Earlier this month, an appellate court in Ohio issued a written opinion dealing with that state’s “Good Samaritan Law.” In the case of Carter v. Reese, the court interpreted the law broadly, including anyone who performs any kind of emergency care. Importantly, the law covers anyone, rather than just medical professionals, as the plaintiff had argued.
Carter was a truck driver. He arrived at his destination and began to unload the trailer he had been pulling. After he was done, he pulled his truck about four to six inches away from the loading dock and put it in park. As he made his way around the back of his truck and up to the loading dock, Carter fell. His leg became stuck between the loading dock and the truck.

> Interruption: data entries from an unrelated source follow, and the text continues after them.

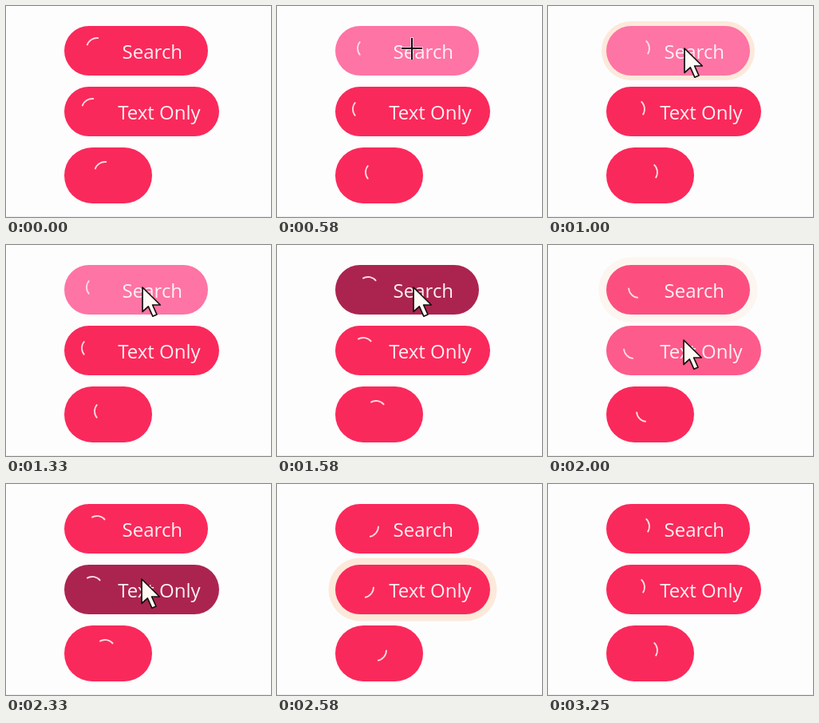
These frames come from a looping animation (332x264 px, 3330 ms). An HTML page:

```html
<!DOCTYPE html>
<html lang="en">
<head>
<meta charset="utf-8">
<title>Loading buttons</title>
<style>
  html, body { margin: 0; width: 100%; height: 100%; overflow: hidden; background: #fdfdfe; }
  svg { display: block; width: 332px; height: 264px; }
  text { font: 24px "Open Sans", "Noto Sans", sans-serif; fill: #fff1f3; }
  .arc { fill: none; stroke: #ffdce1; stroke-width: 1.8; }
  .ring { fill: #fde9da; }
</style>
</head>
<body>
<svg id="stage" viewBox="0 0 332 264">
  <rect y="263" width="332" height="1" fill="#f0f0f2"/>
  <g id="buttons"></g>
  <g id="arrow">
    <path d="M0 0V30.5L7.3 23.8L12.8 36.2L18 34L12.6 22H22.3Z"
          fill="#fffaf4" stroke="#15100f" stroke-width="1.7" stroke-linejoin="round"/>
  </g>
  <g id="cross" fill="none">
    <path d="M-14 0H14M0 -14V14" stroke="#fff" stroke-width="4" opacity=".6"/>
    <path d="M-13 0H13M0 -13V14" stroke="#111" stroke-width="2"/>
  </g>
</svg>
<script>
const LOOP = 3330, STEPS = 40, TICK = LOOP / STEPS;
const RED = [250, 41, 91], PINK = [254, 116, 165], DARK = [171, 36, 80];

// One turn of the spinner, degrees clockwise from the top
const TURN = [-32, 10, 46, 83, 130, 178, 226, 270, 298];

// Ring after a release: [spread, opacity] per step
const RING = [[3, 1], [6, 1], [8.5, 1], [9, .75], [9.5, .4]];

// fill: [step, colour], blended between entries; rings: steps at which one starts
const BUTTONS = [
  { x: 73, y: 25, w: 180, h: 62, spin: [114, 53], label: "Search", tx: 145.6, ty: 66,
    fill: [[4, RED], [7, PINK], [8, PINK], [9, DARK], [10, DARK], [12, PINK], [17, PINK],
           [18, DARK], [19, DARK], [20, PINK], [22, PINK], [26, RED]],
    rings: [11, 20] },
  { x: 73, y: 101, w: 194, h: 62, spin: [108, 129], label: "Text Only", tx: 140.2, ty: 142,
    fill: [[22, RED], [25, PINK], [26, PINK], [27, DARK], [28, DARK], [30, RED]],
    rings: [29] },
  { x: 73, y: 177, w: 110, h: 70, spin: [124, 208], fill: [[0, RED]], rings: [] }
];

// Pointer: [step, x, y]
const PATH = [[3, 287, 120], [4, 238, 84], [5, 195, 62], [6, 174, 54], [7, 169, 53], [9, 169, 53],
              [10, 171, 53], [20, 171, 53], [21, 173, 78], [22, 175, 101], [23, 173, 112],
              [24, 170, 119], [28, 170, 119], [29, 169, 150], [30, 168, 202]];
const CROSS_FROM = 7, CROSS_TO = 9;

const root = document.getElementById("buttons");
const arrow = document.getElementById("arrow");
const cross = document.getElementById("cross");

function add(tag, attrs, parent) {
  const el = document.createElementNS("http://www.w3.org/2000/svg", tag);
  set(el, attrs);
  return parent.appendChild(el);
}

function set(el, attrs) {
  for (const key in attrs) el.setAttribute(key, attrs[key]);
}

function pill(b, grow = 0) {
  return { x: b.x - grow, y: b.y - grow, width: b.w + 2 * grow, height: b.h + 2 * grow, rx: b.h / 2 + grow };
}

function arcPath(r, span) {
  const a = span * Math.PI / 360, x = r * Math.sin(a), y = -r * Math.cos(a);
  return `M${-x} ${y}A${r} ${r} 0 0 1 ${x} ${y}`;
}

function blend(a, b, k) {
  return a.map((v, i) => v + (b[i] - v) * k);
}

// Linear lookup in a list of [step, value], held at both ends
function at(keys, n) {
  if (n <= keys[0][0]) return keys[0][1];
  for (let i = 1; i < keys.length; i++) {
    const [s0, v0] = keys[i - 1], [s1, v1] = keys[i];
    if (n <= s1) return blend(v0, v1, (n - s0) / (s1 - s0));
  }
  return keys[keys.length - 1][1];
}

for (const b of BUTTONS) {
  b.ring = add("rect", { class: "ring" }, root);
}
for (const b of BUTTONS) {
  b.body = add("rect", pill(b), root);
  b.arc = add("path", { class: "arc", d: arcPath(13, 82) }, root);
  if (b.label) add("text", { x: b.tx, y: b.ty }, root).textContent = b.label;
}

const route = PATH.map(([s, x, y]) => [s, [x, y]]);

function draw(n) {
  for (const b of BUTTONS) {
    const start = b.rings.find(s => n >= s && n < s + RING.length);
    const [grow, alpha] = start === undefined ? [0, 0] : RING[n - start];
    set(b.ring, { ...pill(b, grow), opacity: alpha });
    set(b.body, { fill: `rgb(${at(b.fill, n).map(Math.round)})` });
    set(b.arc, { transform: `translate(${b.spin}) rotate(${TURN[n % TURN.length]})` });
  }
  const seen = n >= PATH[0][0] && n <= PATH[PATH.length - 1][0];
  const crossed = n >= CROSS_FROM && n <= CROSS_TO;
  const move = `translate(${at(route, n)})`;
  set(arrow, { transform: move, visibility: seen && !crossed ? "visible" : "hidden" });
  set(cross, { transform: move, visibility: crossed ? "visible" : "hidden" });
}

const began = performance.now();
function tick() {
  const t = (performance.now() - began) % LOOP;
  // steps begin on whole hundredths, slightly ahead of the even grid
  draw(Math.min(STEPS - 1, Math.floor((t + 5) / TICK)));
  requestAnimationFrame(tick);
}
tick();
</script>
</body>
</html>
```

At this time, Carter began calling for help because, while he didn’t feel any pain, he was unable to get his leg free. Reese heard Carter’s calls and responded. Carter told Reese to get into the cab of the truck and pull the truck forward so that Carter could free himself. Reese agreed but realized soon after he got into the cab that he didn’t know how to operate the rig. He attempted to rev the engine and move forward, but the truck slid backward instead, crushing Carter’s leg in the process.
Carter filed a personal injury lawsuit against Reese, arguing that Reese’s negligence in moving the truck led to his injuries. At trial, Reese argued that his conduct should be covered under the state’s “Good Samaritan Law.” In Ohio, the “Good Samaritan Law” acts to protect “any person” from liability if they cause another person’s injury while attempting to provide “emergency care.”
Carter argued that the Law should not cover Reese because Reese was not a medical professional and was not providing medical care when he caused Carter’s injuries. Reese, however, argued that the language contained in the Law was specifically written in broad terms, and it should include non-medical professionals who provide any kind of care.
The Court parsed the language of the law and ultimately agreed with Reese. The court found it persuasive that the legislature could have – but chose not to – add in the terms “medical professional” and “emergency medical care.” As a result, Carter’s lawsuit against Reese will not be permitted to proceed forward.
Maryland’s Good Samaritan Law
Maryland’s Good Samaritan Law is different from Ohio’s in that the language is much more targeted. For example, the Law provides immunity for anyone providing “assistance” or “medical care,” but it also limits its application to medical professionals in most cases. Non-medical professionals may be entitled to immunity under the law if they can show that they meet additional criteria. For example, the care must be “reasonably prudent,” must be provided without a fee, and must be provided during an emergency.
Have You Been Injured in a Maryland Accident?
If you or a loved one has recently been injured in any kind of Maryland truck accident, and you believe that your injuries may have been caused or worsened by a third party’s involvement, you may be entitled to monetary compensation from one or several parties involved. While Good Samaritan Laws do exist to protect some people, they are rarely used by the courts because the facts giving rise to their application are rare. Rather than assume you do not have a case, contact a dedicated personal injury attorney to discuss your case and see if you may be entitled to compensation. Call 410-654-3600 today to set up your free consultation.
More Blog Posts:
Court Determines Insurance Contract in Trucking Accident Was Not Ambiguous, Finding in Insurance Company’s Favor, Maryland Trucking Accident Lawyer Blog, published September 7, 2016.
One Dead, Two Injured in Chain-Reaction Semi-Truck Collision on Interstate Highway, Maryland Trucking Accident Lawyer Blog, published August 17, 2016.